Subic says his early discharge was in response to his request, made in April, and that he has the paperwork to prove it. However, Pentagon spokesman Maj. James Weiskopf disagreed. The Army made its own determination in the case, independent of Subic's wishes, he said, adding that the Privacy Act bars him from giving details not first released by Subic.

Subic said he is considering reenlisting as a commissioned officer in the Army reserve, with the approval of the officer who has been his boss since he returned from Iran.

He has been at Arlington Hall Station, under Capt. Godfrey Leonard, in military intelligence. The captain's recommendation letter applies such words as "maturity, integrity and determination," boost to office morale" and "excellent capability" to Subic, according to Subic's lawyer.

But Subic has withdrawn his application for the reserves, according to Weiskopf.

Subic described his seven-year millitary record before his captivity as "unblemished," and said he had received two commendation medals.

But Subic is saving his version of his captivity for his ghost-writer, whom he said is already lined up. And his lawyer says he is negotiating with publishers.

The story would start with a kid so patriotic that his high school acquaintances in Bowling Green, Ohio, labeled him "G.I. Joe." In the midst of anti-war longhairs in the mid-1970s, he would come to class with his hair in a flat-top, wearing Army fatigues and paratrooper boots, and once brought a rifle to English class for a demonstration, his classmates remembered. He was interested in police work, and liked to ride around in patrol cars.

He said yesterday that he may still decide to go into law enforcement.

His father, Joseph Subic Sr., is a retired Army lieutenant colonel who sells real estate. He and Subic's mother, Helen, moved from Bowling Green to Redford Township not long ago, and have tended to avoid talking to reporters about their son ever since he was captured.

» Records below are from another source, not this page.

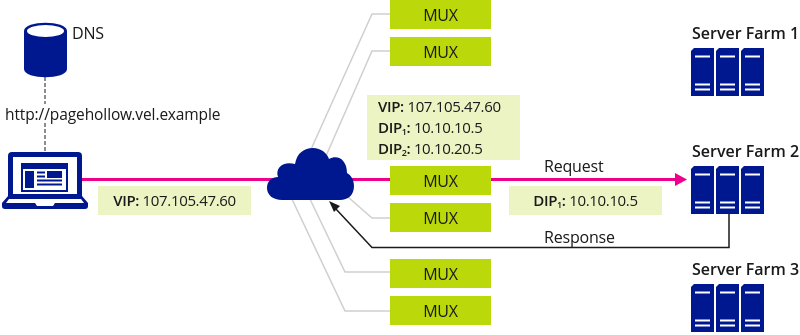
<!DOCTYPE html>
<html lang="en">
<head>
<meta charset="utf-8">
<title>Load balancing request flow</title>
<style>
:root {
  --navy: #00188f;
  --lime: #bad80a;
  --pale-lime: #edf4c4;
  --magenta: #ec008c;
  --wire: #cfcfcf;
  --ink: #1a1a1a;
  --paper: #ffffff;
}
* { box-sizing: border-box; }
html, body { margin: 0; background: var(--paper); overflow: hidden; }
.diagram {
  position: relative;
  width: 800px;
  height: 335px;
  overflow: hidden;
  background: var(--paper);
  color: var(--ink);
  font: 400 16px/20px "Open Sans", "Noto Sans", sans-serif;
  letter-spacing: -0.2px;
  white-space: nowrap;
}
.connectors, .icons, .label, .address, .mux-pair, .farms { position: absolute; }
.connectors, .icons { left: 0; top: 0; }
.label { line-height: 20px; }
.dns { left: 72px; top: 23px; }
.url { left: 5px; top: 104px; font-size: 15.5px; letter-spacing: -0.1px; }
.request { left: 544px; top: 156px; }
.response { left: 544px; top: 227px; }

.mux-pair { left: 390px; width: 101px; display: flex; flex-direction: column; gap: 8px; }
.mux-pair.first { top: 0; }
.mux-pair.second { top: 166px; }
.mux-pair.third { top: 259px; }
.mux { height: 29px; background: var(--lime); display: flex; align-items: center; justify-content: center; }

.address {
  display: flex;
  flex-direction: column;
  justify-content: center;
  background: var(--pale-lime);
  font-size: 15px;
  line-height: 21px;
  letter-spacing: -0.35px;
}
.address b { font-weight: 600; }
.address sub { font-size: 9px; line-height: 0; vertical-align: -2px; }
.address.client { left: 98px; top: 186px; width: 153px; height: 29px; align-items: center; }
.address.pool { left: 367px; top: 95px; width: 153px; height: 65px; padding-left: 11px; }
.address.target { left: 509px; top: 186px; width: 153px; height: 29px; align-items: center; }

.farms { left: 691px; top: 23px; display: flex; flex-direction: column; gap: 45px; }
.farm { display: flex; flex-direction: column; gap: 5px; }
.farm h2 { margin: 0; padding-left: 1px; font-size: 16px; line-height: 20px; font-weight: 600; letter-spacing: 0; }
.racks { display: flex; gap: 2px; }
.racks svg { display: block; width: 23px; height: 48px; }
</style>
</head>
<body>
<main class="diagram">

  <svg class="connectors" width="800" height="335" viewBox="0 0 800 335" fill="none" aria-hidden="true">
    <g stroke="var(--wire)" stroke-width="1.5">
      <path d="M390 14H372L308 156"/>
      <path d="M390 51H372L326 156"/>
      <path d="M390 218H372L340 190"/>
      <path d="M390 272H345L308 195"/>
      <path d="M390 311H345L290 195"/>
    </g>
    <path d="M45 77V104M45 123V152" stroke="var(--ink)" stroke-dasharray="4 2"/>
    <path d="M80 179.5H677" stroke="var(--magenta)" stroke-width="3"/>
    <polygon points="675,173 687,179.5 675,186" fill="var(--magenta)"/>
    <path d="M729 214V247.500H372L335 208" stroke="var(--ink)" stroke-width="1.500"/>
    <polygon points="329,201 340,206 334,212" fill="var(--ink)"/>
  </svg>

  <svg class="icons" width="800" height="335" viewBox="0 0 800 335" aria-hidden="true">
    <defs>
      <g id="rack">
        <path d="M3 0H23V48H0V3Z" fill="var(--navy)"/>
        <path d="M4 8.500H19M4 36.500H19M4 41.500H19" stroke="var(--paper)" stroke-width="2"/>
      </g>
    </defs>

    <g id="dns-database">
      <path d="M24 31V69C24 80 67 80 67 69V31C67 20 24 20 24 31Z" fill="var(--navy)"/>
      <ellipse cx="45.500" cy="31" rx="18.500" ry="6" fill="var(--paper)"/>
    </g>

    <g id="laptop">
      <path d="M12 152H78Q82 152 82 156V196H8V156Q8 152 12 152Z" fill="var(--navy)"/>
      <rect x="13" y="157" width="64" height="37" fill="var(--paper)"/>
      <rect x="21" y="163" width="47" height="29" fill="var(--navy)"/>
      <rect x="23" y="169" width="43" height="21" fill="var(--paper)"/>
      <rect x="25" y="171" width="9" height="17" fill="var(--navy)"/>
      <path d="M37 172.500H45M37 176.500H45M37 180.500H62M37 184.500H62" stroke="var(--navy)" stroke-width="2"/>
      <rect x="47" y="171" width="15" height="7" fill="var(--navy)"/>
      <path d="M8 196H82L88 203V206Q88 209 85 209H5Q2 209 2 206V203Z" fill="var(--navy)"/>
      <path d="M9 199H81L84 203H6Z" fill="var(--paper)"/>
      <path d="M35 203H55L53 206H37Z" fill="var(--paper)"/>
    </g>

    <path id="network-cloud" fill="var(--navy)" d="M282 200C273 200 267 195 267 188C267 181 272 177 278 177C275 168 283 161 295 164C297 153 304 148 313 148C321 148 327 153 329 159C338 154 347 160 347 173C351 175 354 180 354 186C354 195 348 200 340 200Z"/>
  </svg>

  <div class="label dns">DNS</div>
  <div class="label url">http://pagehollow.vel.example</div>

  <div class="address client"><span><b>VIP:</b> 107.105.47.60</span></div>

  <div class="address pool">
    <span><b>VIP:</b> 107.105.47.60</span>
    <span><b>DIP<sub>1</sub>:</b> 10.10.10.5</span>
    <span><b>DIP<sub>2</sub>:</b> 10.10.20.5</span>
  </div>

  <div class="mux-pair first"><div class="mux">MUX</div><div class="mux">MUX</div></div>
  <div class="mux-pair second"><div class="mux">MUX</div><div class="mux">MUX</div></div>
  <div class="mux-pair third"><div class="mux">MUX</div><div class="mux">MUX</div></div>

  <div class="label request">Request</div>
  <div class="address target"><span><b>DIP<sub>1</sub>:</b> 10.10.10.5</span></div>
  <div class="label response">Response</div>

  <div class="farms">
    <section class="farm">
      <h2>Server Farm 1</h2>
      <div class="racks"><svg><use href="#rack"/></svg><svg><use href="#rack"/></svg><svg><use href="#rack"/></svg></div>
    </section>
    <section class="farm">
      <h2>Server Farm 2</h2>
      <div class="racks"><svg><use href="#rack"/></svg><svg><use href="#rack"/></svg><svg><use href="#rack"/></svg></div>
    </section>
    <section class="farm">
      <h2>Server Farm 3</h2>
      <div class="racks"><svg><use href="#rack"/></svg><svg><use href="#rack"/></svg><svg><use href="#rack"/></svg></div>
    </section>
  </div>

</main>
</body>
</html>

Subic became engaged to his British girlfriend last year while he was still a captive, reportedly with the assistance of diplomats in Tehran. The two have since married. Subic refuses to discuss her, expect to say that the entire ordeal has been, for her, "terrible, but she's hanging in there."